The Bowels

You might call this the inside story. It’s not my purpose here to break the centuries-old taboo about the subject of poop. Rather, the idea is to justify its importance since everybody does it. And many of us enjoy talking about it—despite others like my mother who found it disgusting.

I heard a lot of toilet humor growing up, much of it generated by my father. He once brought home a record album called “The Farting Contest,” which featured remarkable noises and bawdy British humor. For that moment, at least, shit brought us together.

A college friend, John, told how when he was young he set fire to the toilet seat while lighting toilet paper to disguise the smell of what he called “stinkies.” His father was not pleased. Kids, we know, are into poop from an early age. In high school, Ed remembered his sister’s son coming down to a breakfast of pork sausages: “Look, mommy, grunt-grunt for breakfast.” Such stories remain blithely commonplace. My friend Phil once described an aristocratic fat woman devouring hors d’oeuvres at a cocktail party: “She was eating like she had seven rectums.” And so it goes.

Scatology in literature goes back to medieval times (see Pantagruel and Rabelais, for instance) and, before that, Aristophanes. In modern high-brow literature it became increasingly taboo, though not for present-day comedians. Serious writers have seemed to avoid it, though Nathaniel West wrote a crazy satire in The Dream Life of Balso Snell (1931) in which the hero journeys through the intestines of the Trojan horse.

Personally, as some of you know, I’ve been afflicted with Irritable Bowel Syndrome for many years. OK, I’ll invoke the taboo here so as not to go into details. But I will say that the situation has made me very aware of how our gastro organs work and don’t work. We still don’t understand much of this.

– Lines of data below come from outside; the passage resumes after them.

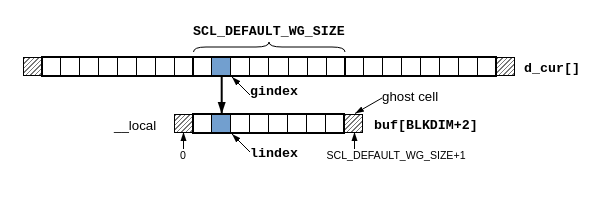
<!DOCTYPE html>
<html lang="en">
<head>
<meta charset="utf-8">
<title>Work-group buffer with ghost cells</title>
<style>
  :root {
    --ink: #000;
    --paper: #fff;
    --active: #729fcf;
    --hatch: #777;
    --cell: 18.92px;
  }
  * { box-sizing: border-box; margin: 0; }
  body { background: var(--paper); overflow: hidden; }
  .diagram {
    position: relative;
    width: 605px;
    height: 199px;
    overflow: hidden;
    background: var(--paper);
    color: var(--ink);
  }
  .array { position: absolute; display: flex; height: 19px; }
  .global { left: 23px; top: 57px; }
  .local { left: 174px; top: 114px; }
  .ghost {
    width: var(--cell);
    border: 1px solid var(--ink);
    background: repeating-linear-gradient(135deg, var(--hatch) 0 1.3px, var(--paper) 1.3px 3.2px);
  }
  .block {
    display: flex;
    width: calc(var(--cell) * 8);
    outline: 2px solid var(--ink);
    outline-offset: -1px;
  }
  .block i { flex: 1 1 0; }
  .block i + i { border-left: 1px solid var(--ink); }
  .block .active { background: var(--active); }
  .connectors { position: absolute; left: 0; top: 0; }
  .label { position: absolute; line-height: 16px; white-space: nowrap; }
  .code { font: bold 13.3px/16px "Liberation Mono", monospace; }
  .note { font: 13.3px/16px "Liberation Sans", sans-serif; }
  .index { font: 10.6px/16px "Liberation Sans", sans-serif; transform: translateX(-50%); }
</style>
</head>
<body>
<main class="diagram">
  <div class="array global">
    <div class="ghost"></div>
    <div class="block"><i></i><i></i><i></i><i></i><i></i><i></i><i></i><i></i></div>
    <div class="block"><i></i><i class="active"></i><i></i><i></i><i></i><i></i><i></i><i></i></div>
    <div class="block"><i></i><i></i><i></i><i></i><i></i><i></i><i></i><i></i></div>
    <div class="ghost"></div>
  </div>

  <div class="array local">
    <div class="ghost"></div>
    <div class="block"><i></i><i class="active"></i><i></i><i></i><i></i><i></i><i></i><i></i></div>
    <div class="ghost"></div>
  </div>

  <svg class="connectors" width="605" height="199" viewBox="0 0 605 199" fill="none" stroke="#000" aria-hidden="true">
    <defs>
      <marker id="arrowhead" markerUnits="userSpaceOnUse" markerWidth="10" markerHeight="8" refX="9" refY="4" orient="auto">
        <polygon points="0,1 9,4 0,7" fill="#000" stroke="none"/>
      </marker>
      <marker id="arrowhead-large" markerUnits="userSpaceOnUse" markerWidth="13" markerHeight="10" refX="12" refY="5" orient="auto">
        <polygon points="0,1 12,5 0,9" fill="#000" stroke="none"/>
      </marker>
    </defs>
    <path d="M193.5 52Q193.5 47 206 47H256Q269 47 269 42Q269 47 282 47H332Q345 47 345 52"/>
    <line x1="221.7" y1="76" x2="221.7" y2="114" stroke-width="2" marker-end="url(#arrowhead-large)"/>
    <g marker-end="url(#arrowhead)">
      <path d="M250 95L232 77" marker-end="url(#arrowhead)"/>
      <path d="M250 152L232 134" marker-end="url(#arrowhead)"/>
      <path d="M382 98L355 113.5" marker-end="url(#arrowhead)"/>
      <path d="M183.5 149V132" marker-end="url(#arrowhead)"/>
      <path d="M354.5 149V132" marker-end="url(#arrowhead)"/>
    </g>
  </svg>

  <span class="label code" style="left:193px;top:24px">SCL_DEFAULT_WG_SIZE</span>
  <span class="label code" style="left:524px;top:61px">d_cur[]</span>
  <span class="label code" style="left:250px;top:84px">gindex</span>
  <span class="label note" style="left:382px;top:89px">ghost cell</span>
  <span class="label note" style="left:114px;top:118px">__local</span>
  <span class="label code" style="left:374px;top:118px">buf[BLKDIM+2]</span>
  <span class="label code" style="left:250px;top:146px">lindex</span>
  <span class="label index" style="left:183px;top:147px">0</span>
  <span class="label index" style="left:396px;top:147px">SCL_DEFAULT_WG_SIZE+1</span>
</main>
</body>
</html>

Sex and porn are now all over the internet despite the efforts of right-wing Christians and others to stop them. Scatology, I predict, will be the next meme because poop is part of our under-culture and, like all “bad” things, it cannot be suppressed. The whole idea of breaking taboos is part of what created the internet. Trump’s gold toilet could well become the new symbol of our age.